*** DATASET EXTRACT

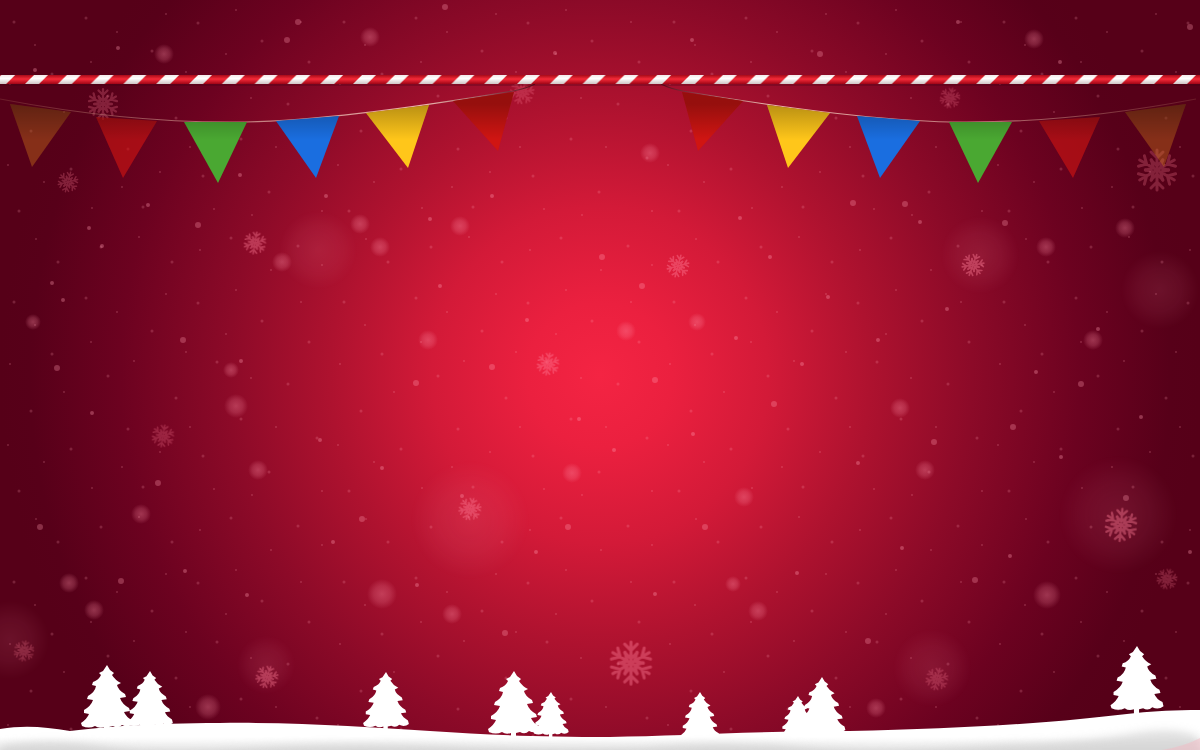
<!DOCTYPE html>
<html lang="en">
<head>
<meta charset="utf-8">
<title>Winter holiday backdrop</title>
<style>
:root{
  --glow:#f42443; --night:#570019;
  --red:#d01512; --yellow:#ffc61a; --blue:#1a6ee0; --green:#4aa832; --amber:#c8701c;
  --snow:#fff; --flake:#ff7d97;
}
html,body{margin:0;height:100%;overflow:hidden;background:var(--night)}
svg.backdrop{display:block;width:1200px;height:750px}
.dots path{fill:none;stroke:#ff9db0;stroke-linecap:round}
.flakes{fill:none;stroke:var(--flake);stroke-width:1.5;stroke-linecap:round}
.string{fill:none;stroke:url(#string-fade);stroke-width:1.2}
.red{fill:var(--red)}.yellow{fill:var(--yellow)}.blue{fill:var(--blue)}.green{fill:var(--green)}.amber{fill:var(--amber)}
.trees{fill:var(--snow)}
</style>
</head>
<body>
<svg class="backdrop" viewBox="0 0 1200 750" role="img" aria-label="Red winter sky with bunting, snow and fir trees">
  <defs>
    <radialGradient id="sky" gradientUnits="userSpaceOnUse" cx="600" cy="375" r="600">
      <stop offset="0" stop-color="#f42443"/>
      <stop offset=".12" stop-color="#eb203f"/>
      <stop offset=".28" stop-color="#d31a38"/>
      <stop offset=".45" stop-color="#ae122f"/>
      <stop offset=".62" stop-color="#8c0a28"/>
      <stop offset=".8" stop-color="#6c0220"/>
      <stop offset=".95" stop-color="#570019"/>
      <stop offset="1" stop-color="#560018"/>
    </radialGradient>
    <radialGradient id="soft-dot">
      <stop offset="0" stop-color="#ff8fa6" stop-opacity=".36"/>
      <stop offset=".55" stop-color="#ff8fa6" stop-opacity=".22"/>
      <stop offset="1" stop-color="#ff8fa6" stop-opacity="0"/>
    </radialGradient>
    <linearGradient id="rope-red" x2="0" y2="1">
      <stop offset="0" stop-color="#a80a18"/><stop offset=".45" stop-color="#f52a38"/><stop offset="1" stop-color="#a00516"/>
    </linearGradient>
    <linearGradient id="rope-white" x2="0" y2="1">
      <stop offset="0" stop-color="#f3e9e9"/><stop offset=".4" stop-color="#fff"/><stop offset="1" stop-color="#cfc4c4"/>
    </linearGradient>
    <pattern id="candy-stripe" width="32.8" height="9" patternUnits="userSpaceOnUse" x="25" y="75">
      <rect width="33" height="9" fill="url(#rope-red)"/>
      <path d="M0 9L9 0H23L14 9Z" fill="url(#rope-white)"/>
    </pattern>
    <linearGradient id="string-fade" gradientUnits="userSpaceOnUse" x1="0" y1="0" x2="535" y2="0">
      <stop offset="0" stop-color="#a05a50" stop-opacity=".3"/><stop offset=".4" stop-color="#d8a39a" stop-opacity=".7"/>
      <stop offset=".8" stop-color="#e8b4ac"/><stop offset="1" stop-color="#5c0818"/>
    </linearGradient>
    <linearGradient id="flag-shade" gradientUnits="userSpaceOnUse" x1="0" y1="104" x2="0" y2="140">
      <stop offset="0" stop-color="#000" stop-opacity=".28"/><stop offset="1" stop-color="#000" stop-opacity="0"/>
    </linearGradient>
    <linearGradient id="ground-fill" gradientUnits="userSpaceOnUse" x1="0" y1="722" x2="0" y2="752">
      <stop offset="0" stop-color="#fff"/><stop offset=".5" stop-color="#fff"/><stop offset="1" stop-color="#e6e6e6"/>
    </linearGradient>
    <filter id="blur" x="-10%" y="-100%" width="120%" height="300%"><feGaussianBlur stdDeviation="4"/></filter>
    <clipPath id="ground-clip"><use href="#ground"/></clipPath>

    <path id="ground" d="M0 729C25 725 45 727 70 731C105 727 150 723 220 723C300 722 370 727 430 731C490 735 540 737 610 737C680 736 760 731 850 731C940 729 1020 725 1080 719C1120 715 1150 710 1200 710V750H0Z"/>

    <g id="arm"><path d="M0 0V-10M-3-9L0-6L3-9M-3-5L0-2L3-5"/></g>
    <g id="flake">
      <use href="#arm"/><use href="#arm" transform="rotate(60)"/><use href="#arm" transform="rotate(120)"/>
      <use href="#arm" transform="rotate(180)"/><use href="#arm" transform="rotate(240)"/><use href="#arm" transform="rotate(300)"/>
    </g>

    <path id="fir" d="M0 0L3 5L7 8L5 10Q8 15 14 18L10 20Q11 25 18 29L19 32L13 33Q15 39 22 43L23 46L17 47Q19 52 25 55L26 59Q21 63 15 60Q11 64 6 61L2 62V68H-3V62Q-8 64 -12 61Q-18 64 -25 61L-26 58Q-20 54 -18 49L-23 48L-23 45Q-16 41 -14 35L-20 34L-19 31Q-12 27 -11 21L-15 20L-14 17Q-8 15 -6 10L-8 8L-4 6Z"/>

    <pattern id="fine-snow" width="330" height="280" patternUnits="userSpaceOnUse">
      <g class="dots">
        <path stroke-width="3" opacity=".28" d="M14 22h0M52 74h0M31 131h0M86 18h0M108 96h0M71 169h0M19 211h0M128 149h0M152 51h0M176 118h0M143 207h0M198 23h0M217 82h0M203 176h0M241 139h0M262 41h0M288 104h0M269 192h0M309 62h0M317 158h0M231 238h0M101 247h0M58 262h0M172 262h0M298 246h0"/>
        <path stroke-width="2" opacity=".3" d="M35 45h0M64 112h0M91 62h0M117 32h0M134 81h0M160 172h0M186 72h0M190 147h0M226 54h0M251 98h0M276 147h0M301 22h0M322 211h0M252 215h0M214 209h0M122 187h0M92 208h0M44 182h0M8 165h0M10 84h0M36 239h0M139 237h0M200 250h0M271 270h0M322 265h0M166 14h0M236 10h0"/>
      </g>
    </pattern>

    <g id="bunting">
      <path class="string" d="M0 99C100 118 180 123 245 122C340 120 460 100 513 91Q525 89 535 84"/>
      <g opacity=".42"><path class="amber" d="M10 104L71 112L32 167Z"/></g>
      <g opacity=".62"><path class="red" d="M96 117L157 121L123 178Z"/></g>
      <path class="green" d="M184 122H247L218 183Z"/>
      <path class="blue" d="M276 121L339 116L316 178Z"/>
      <path class="yellow" d="M366 113L429 105L408 168Z"/>
      <path class="red" d="M453 101L514 92L498 151Z"/>
      <path fill="url(#flag-shade)" d="M10 104L71 112L32 167ZM96 117L157 121L123 178ZM184 122H247L218 183ZM276 121L339 116L316 178ZM366 113L429 105L408 168ZM453 101L514 92L498 151Z"/>
    </g>
    <circle id="bokeh" r="10" fill="url(#soft-dot)"/>
  </defs>

  <rect id="sky-area" width="1200" height="750" fill="url(#sky)"/>
  <rect id="fine-snow-area" width="1200" height="750" fill="url(#fine-snow)" opacity=".75"/>

  <g class="dots" id="bright-snow">
    <path stroke-width="6" opacity=".3" d="M198 225h0M183 340h0M158 483h0M40 527h0M445 7h0M298 22h0M287 40h0M602 257h0M705 527h0M568 527h0M1126 498h0M1081 384h0M1005 223h0M868 641h0M505 633h0M642 286h0M492 367h0M416 383h0M853 203h0M1013 427h0M934 442h0M975 580h0M121 581h0M362 519h0M655 380h0M774 404h0M57 368h0M1190 27h0M905 204h0M820 54h0"/>
    <path stroke-width="4" opacity=".34" d="M89 228h0M52 283h0M63 300h0M102 246h0M148 205h0M240 175h0M326 196h0M430 219h0M492 196h0M440 286h0M527 320h0M579 419h0M614 450h0M693 434h0M736 338h0M802 364h0M828 297h0M878 340h0M947 309h0M1098 329h0M1036 372h0M1141 417h0M1061 457h0M1190 552h0M1010 556h0M902 548h0M797 573h0M655 594h0M417 585h0M333 542h0M247 595h0M185 571h0M92 413h0M241 361h0M320 440h0M382 468h0M462 496h0M536 552h0M858 463h0M740 218h0M770 257h0M920 222h0M1060 62h0M958 22h0M692 40h0M555 53h0M118 48h0M35 70h0"/>
  </g>

  <g id="bokeh-snow">
    <use href="#bokeh" transform="translate(370 37)"/><use href="#bokeh" transform="translate(164 54)"/><use href="#bokeh" transform="translate(1034 39)"/>
    <use href="#bokeh" transform="translate(460 226)"/><use href="#bokeh" transform="translate(380 247)"/><use href="#bokeh" transform="translate(360 224)"/>
    <use href="#bokeh" transform="translate(282 262)"/><use href="#bokeh" transform="translate(650 153)"/><use href="#bokeh" transform="translate(1046 247)"/>
    <use href="#bokeh" transform="translate(1125 228)"/><use href="#bokeh" transform="translate(33 322) scale(.8)"/><use href="#bokeh" transform="translate(697 322) scale(.9)"/>
    <use href="#bokeh" transform="translate(626 331)"/><use href="#bokeh" transform="translate(428 340)"/><use href="#bokeh" transform="translate(231 370) scale(.8)"/>
    <use href="#bokeh" transform="translate(236 406) scale(1.2)"/><use href="#bokeh" transform="translate(572 473)"/><use href="#bokeh" transform="translate(744 497)"/>
    <use href="#bokeh" transform="translate(925 470)"/><use href="#bokeh" transform="translate(1093 340)"/><use href="#bokeh" transform="translate(900 408)"/>
    <use href="#bokeh" transform="translate(258 470)"/><use href="#bokeh" transform="translate(141 514)"/><use href="#bokeh" transform="translate(69 583)"/>
    <use href="#bokeh" transform="translate(94 610)"/><use href="#bokeh" transform="translate(733 584) scale(.8)"/><use href="#bokeh" transform="translate(758 611)"/>
    <use href="#bokeh" transform="translate(382 594) scale(1.5)"/><use href="#bokeh" transform="translate(1047 595) scale(1.4)"/><use href="#bokeh" transform="translate(208 707) scale(1.3)"/>
    <use href="#bokeh" transform="translate(452 614)"/><use href="#bokeh" transform="translate(876 708)"/>
    <g opacity=".35">
      <use href="#bokeh" transform="translate(318 250) scale(4)"/><use href="#bokeh" transform="translate(980 255) scale(4)"/>
      <use href="#bokeh" transform="translate(1118 515) scale(6)"/><use href="#bokeh" transform="translate(266 665) scale(3)"/>
      <use href="#bokeh" transform="translate(932 668) scale(4)"/><use href="#bokeh" transform="translate(470 520) scale(6)"/>
      <use href="#bokeh" transform="translate(1160 290) scale(4)"/><use href="#bokeh" transform="translate(10 640) scale(4)"/>
    </g>
  </g>

  <g class="flakes" id="snowflakes">
    <g opacity=".42">
      <use href="#flake" transform="translate(255 243) rotate(10) scale(1.1)"/>
      <use href="#flake" transform="translate(678 266) rotate(15) scale(1.1)"/>
      <use href="#flake" transform="translate(973 265) rotate(20) scale(1.1)"/>
      <use href="#flake" transform="translate(548 364) rotate(10) scale(1.1)"/>
      <use href="#flake" transform="translate(470 509) rotate(20) scale(1.1)"/>
      <use href="#flake" transform="translate(1121 525) rotate(5) scale(1.6)"/>
      <use href="#flake" transform="translate(631 663) scale(2.1)"/>
      <use href="#flake" transform="translate(267 677) rotate(20) scale(1.1)"/>
    </g>
    <g opacity=".27">
      <use href="#flake" transform="translate(68 182) rotate(15)"/>
      <use href="#flake" transform="translate(163 436) rotate(10) scale(1.1)"/>
      <use href="#flake" transform="translate(937 679) rotate(15) scale(1.1)"/>
      <use href="#flake" transform="translate(1167 579) rotate(20)"/>
      <use href="#flake" transform="translate(1157 170) scale(2)"/>
      <use href="#flake" transform="translate(950 98) rotate(15)"/>
      <use href="#flake" transform="translate(522 92) rotate(20) scale(1.2)"/>
      <use href="#flake" transform="translate(103 104) scale(1.5)"/>
      <use href="#flake" transform="translate(24 651) rotate(10)"/>
    </g>
  </g>

  <g id="garlands">
    <use href="#bunting"/>
    <use href="#bunting" transform="translate(1196 0) scale(-1 1)"/>
  </g>

  <g id="candy-rope">
    <rect y="84" width="1200" height="2" fill="#3c0010" opacity=".25"/>
    <rect y="75" width="1200" height="9" fill="url(#candy-stripe)"/>
  </g>

  <g class="trees">
    <use href="#fir" transform="translate(107 665)"/>
    <use href="#fir" transform="translate(150 671) scale(.88)"/>
    <use href="#fir" transform="translate(386 672) scale(.88)"/>
    <use href="#fir" transform="translate(514 671)"/>
    <use href="#fir" transform="translate(551 692) scale(.68)"/>
    <use href="#fir" transform="translate(700 692) scale(.75)"/>
    <use href="#fir" transform="translate(798 696) scale(.68)"/>
    <use href="#fir" transform="translate(822 677) scale(.9)"/>
    <use href="#fir" transform="translate(1137 646) scale(1.02)"/>
  </g>

  <g id="snowy-ground">
    <use href="#ground" fill="url(#ground-fill)"/>
    <g clip-path="url(#ground-clip)">
      <path filter="url(#blur)" fill="#c9c9c9" opacity=".6" d="M0 746Q50 738 100 746T250 748Q340 742 440 746T640 748Q720 740 800 747T1010 744Q1080 742 1130 734T1200 738V760H0Z"/>
      <path fill="#f3b9c4" opacity=".5" d="M1162 750Q1185 746 1200 738V750Z"/>
    </g>
  </g>
</svg>
</body>
</html>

******

YOUR OBJECTIVE
What lines in the records above include the string "white"? Copy each one.

ANSWER TO THE EXERCISE
    <linearGradient id="rope-white" x2="0" y2="1">
      <path d="M0 9L9 0H23L14 9Z" fill="url(#rope-white)"/>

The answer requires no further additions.